The 1920s will forever romance us because it’ll forever remind us of how glitteringly faceted life is. There’s art in the midst of strife, moments of valor as mighty as vengeance, times we’ll get drawn in with the crowd and others, we’ll be left to lead a cause alone.
And because of that, regardless of what form it takes or how long it lasts, we can always raise a glass to our moments of victory.
1. Coyote, P., Clarkson, P., Danner, B., Giamatti, P., Hanks, T., Lithgow, J., Platt, O., … PBS Home Video. (2011). Prohibition. Culver City, Calif: PBS Home Video.
2. National Research Council (US) Panel on Alternative Policies Affecting the Prevention of Alcohol Abuse and Alcoholism; Moore MH, Gerstein DR, editors. Alcohol and Public Policy: Beyond the Shadow of Prohibition. Washington (DC): National Academies Press (US); 1981. Temperance and Prohibition in America: A Historical Overview. Available from: https://www.ncbi.nlm.nih.gov/books/NBK216414/
3. “Prohibition and Its Effects.” Prohibition and Its Effects | The Gilder Lehrman Institute of American History. N.p., n.d. Web. 10 Feb. 2017.
4. “The Volstead Act.” US House of Representatives: History, Art & Archives. N.p., n.d. Web. 10 Feb. 2017.
5. The Editors of Encyclopædia Britannica. “Volstead Act.” Encyclopædia Britannica. Encyclopædia Britannica, Inc., 05 Oct. 2010. Web. 10 Feb. 2017.
6. History.com Staff. “Prohibition.” History.com.

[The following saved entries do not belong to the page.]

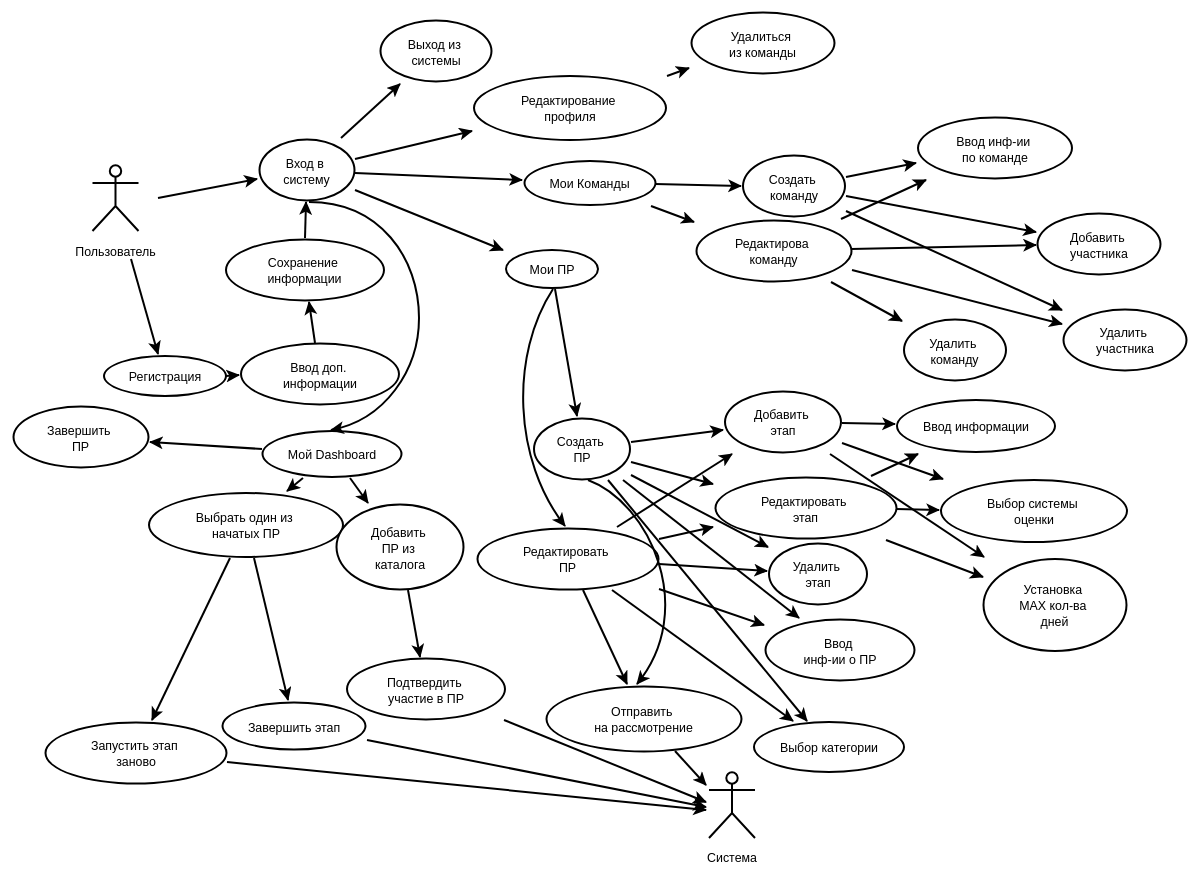
<!DOCTYPE html>
<html lang="ru">
<head>
<meta charset="utf-8">
<title>Диаграмма вариантов использования</title>
<style>
:root { --ink: #000; --paper: #fff; }
* { box-sizing: border-box; }
html, body { margin: 0; background: var(--paper); overflow: hidden; }
.diagram {
  position: relative; width: 1200px; height: 877px; overflow: hidden;
  background: var(--paper); color: var(--ink);
  font: 12.4px/16px "Liberation Sans", Arial, sans-serif;
}
.case, .actor-name {
  position: absolute; left: var(--x); top: var(--y);
  transform: translate(-50%, -50%);
  text-align: center; white-space: pre;
}
.case {
  display: flex; align-items: center; justify-content: center;
  width: var(--w); height: var(--h); padding-top: 2px;
  border: 2px solid var(--ink); border-radius: 50%; background: var(--paper);
}
.links { position: absolute; left: 0; top: 0; }
.flow, .actor { fill: none; stroke: var(--ink); stroke-width: 2; }
.flow path { marker-end: url(#arrow); }
.arrowhead { fill: var(--ink); }
</style>
</head>
<body>
<main class="diagram">
  <div class="case" style="--x:436px;--y:51px;--w:113px;--h:63px"><span>Выход из <br>системы</span></div>
  <div class="case" style="--x:762.5px;--y:43px;--w:145px;--h:63px"><span>Удалиться <br>из команды</span></div>
  <div class="case" style="--x:570px;--y:108px;--w:194px;--h:66px"><span>Редактирование <br>профиля</span></div>
  <div class="case" style="--x:306.5px;--y:170px;--w:97px;--h:63px"><span>Вход в <br>систему</span></div>
  <div class="case" style="--x:589.5px;--y:183px;--w:133px;--h:46px"><span>Мои Команды</span></div>
  <div class="case" style="--x:794px;--y:186px;--w:104px;--h:63px"><span>Создать <br>команду</span></div>
  <div class="case" style="--x:995px;--y:148px;--w:156px;--h:63px"><span>Ввод инф-ии <br>по команде</span></div>
  <div class="case" style="--x:773.5px;--y:250.5px;--w:157px;--h:63px"><span>Редактирова <br>команду</span></div>
  <div class="case" style="--x:1099px;--y:244px;--w:125px;--h:63px"><span>Добавить <br>участника</span></div>
  <div class="case" style="--x:1125px;--y:339.5px;--w:125px;--h:63px"><span>Удалить <br>участника</span></div>
  <div class="case" style="--x:954.5px;--y:350px;--w:104px;--h:63px"><span>Удалить <br>команду</span></div>
  <div class="case" style="--x:304.5px;--y:269.5px;--w:160px;--h:63px"><span>Сохранение <br>информации</span></div>
  <div class="case" style="--x:552px;--y:269px;--w:94px;--h:40px"><span>Мои ПР</span></div>
  <div class="case" style="--x:165px;--y:376px;--w:124px;--h:42px"><span>Регистрация</span></div>
  <div class="case" style="--x:320px;--y:374px;--w:160px;--h:63px"><span>Ввод доп. <br>информации</span></div>
  <div class="case" style="--x:80.5px;--y:437px;--w:137px;--h:63px"><span>Завершить <br>ПР</span></div>
  <div class="case" style="--x:332px;--y:454px;--w:141px;--h:48px"><span>Мой Dashboard</span></div>
  <div class="case" style="--x:246px;--y:525px;--w:196px;--h:66px"><span>Выбрать один из <br>начатых ПР</span></div>
  <div class="case" style="--x:400px;--y:547px;--w:129px;--h:87px"><span>Добавить <br>ПР из <br>каталога</span></div>
  <div class="case" style="--x:582px;--y:448.5px;--w:98px;--h:63px"><span>Создать <br>ПР</span></div>
  <div class="case" style="--x:567.5px;--y:558.5px;--w:183px;--h:63px"><span>Редактировать <br>ПР</span></div>
  <div class="case" style="--x:783px;--y:421.5px;--w:118px;--h:63px"><span>Добавить <br>этап</span></div>
  <div class="case" style="--x:976px;--y:426px;--w:160px;--h:54px"><span>Ввод информации</span></div>
  <div class="case" style="--x:805.5px;--y:508px;--w:183px;--h:63px"><span>Редактировать <br>этап</span></div>
  <div class="case" style="--x:1034px;--y:511px;--w:188px;--h:64px"><span>Выбор системы <br>оценки</span></div>
  <div class="case" style="--x:818px;--y:573.5px;--w:100px;--h:63px"><span>Удалить <br>этап</span></div>
  <div class="case" style="--x:1054.5px;--y:605px;--w:145px;--h:94px"><span>Установка <br>MAX кол-ва <br>дней</span></div>
  <div class="case" style="--x:840px;--y:650px;--w:151px;--h:63px"><span>Ввод <br>инф-ии о ПР</span></div>
  <div class="case" style="--x:426px;--y:689px;--w:160px;--h:63px"><span>Подтвердить <br>участие в ПР</span></div>
  <div class="case" style="--x:294px;--y:726px;--w:145px;--h:49px"><span>Завершить этап</span></div>
  <div class="case" style="--x:136px;--y:752.5px;--w:183px;--h:63px"><span>Запустить этап <br>заново</span></div>
  <div class="case" style="--x:643.5px;--y:718.5px;--w:197px;--h:67px"><span>Отправить <br>на рассмотрение</span></div>
  <div class="case" style="--x:829px;--y:747px;--w:152px;--h:52px"><span>Выбор категории</span></div>

  <svg class="links" width="1200" height="877" viewBox="0 0 1200 877" aria-hidden="true">
    <defs>
      <marker id="arrow" markerUnits="userSpaceOnUse" markerWidth="16" markerHeight="14" refX="13" refY="6.5" orient="auto">
        <path class="arrowhead" d="M0 0L14 6.5L0 13L3.5 6.5Z"/>
      </marker>
      <g id="stick-figure">
        <circle cx="0" cy="0" r="5.7"/>
        <path d="M0 6V35M-23 12H23M-23 60L0 35L23 60"/>
      </g>
    </defs>
    <g class="actor">
      <use href="#stick-figure" x="115.5" y="171"/>
      <use href="#stick-figure" x="732" y="778"/>
    </g>
    <g class="flow">
      <path d="M158 198L257 179"/>
      <path d="M131 259L158 354"/>
      <path d="M226 376L239 375"/>
      <path d="M315 343L309 302"/>
      <path d="M305 238L306 202"/>
      <path d="M341 138L400 84"/>
      <path d="M355 159L472 131"/>
      <path d="M355 173L522 180"/>
      <path d="M355 190L503 250"/>
      <path d="M667 76L689 68"/>
      <path d="M309 202C380 202 419 258 419 318C419 370 385 420 331 430"/>

      <path d="M655 184L741 186"/>
      <path d="M651 206L694 222"/>
      <path d="M846 177L916 163"/>
      <path d="M846 196L1036 232"/>
      <path d="M846 211L1062 310"/>
      <path d="M841 219L926 180"/>
      <path d="M851 249L1036 245"/>
      <path d="M852 270L1062 324"/>
      <path d="M831 282L902 321"/>

      <path d="M262 449L150 442"/>
      <path d="M303 478L287 491"/>
      <path d="M350 478L368 503"/>
      <path d="M230 558L152 720"/>
      <path d="M254 558L288 700"/>
      <path d="M408 590L420 657"/>
      <path d="M504 720L706 802"/>
      <path d="M367 740L706 807"/>
      <path d="M227 762L706 810"/>

      <path d="M555 289L577 416"/>
      <path d="M553 289C510 355 513 460 565 526"/>
      <path d="M631 442L723 430"/>
      <path d="M631 462L713 484"/>
      <path d="M631 475L768 547"/>
      <path d="M623 480L799 618"/>
      <path d="M608 480L807 721"/>
      <path d="M588 480C650 503 698 610 637 684"/>

      <path d="M617 527L732 454"/>
      <path d="M659 539L713 527"/>
      <path d="M659 564L767 571"/>
      <path d="M659 589L764 625"/>
      <path d="M612 590L793 721"/>
      <path d="M583 590L627 684"/>
      <path d="M675 751L706 785"/>

      <path d="M842 423L895 424"/>
      <path d="M842 443L943 479"/>
      <path d="M830 454L984 557"/>
      <path d="M871 476L918 454"/>
      <path d="M896 509L939 510"/>
      <path d="M886 540L983 577"/>
    </g>
  </svg>

  <div class="actor-name" style="--x:115.5px;--y:252px">Пользователь</div>
  <div class="actor-name" style="--x:732px;--y:858px">Система</div>
</main>
</body>
</html>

A&E Television Networks, 2009. Web. 10 Feb. 2017.
Archival photography sourced by the Library of Congress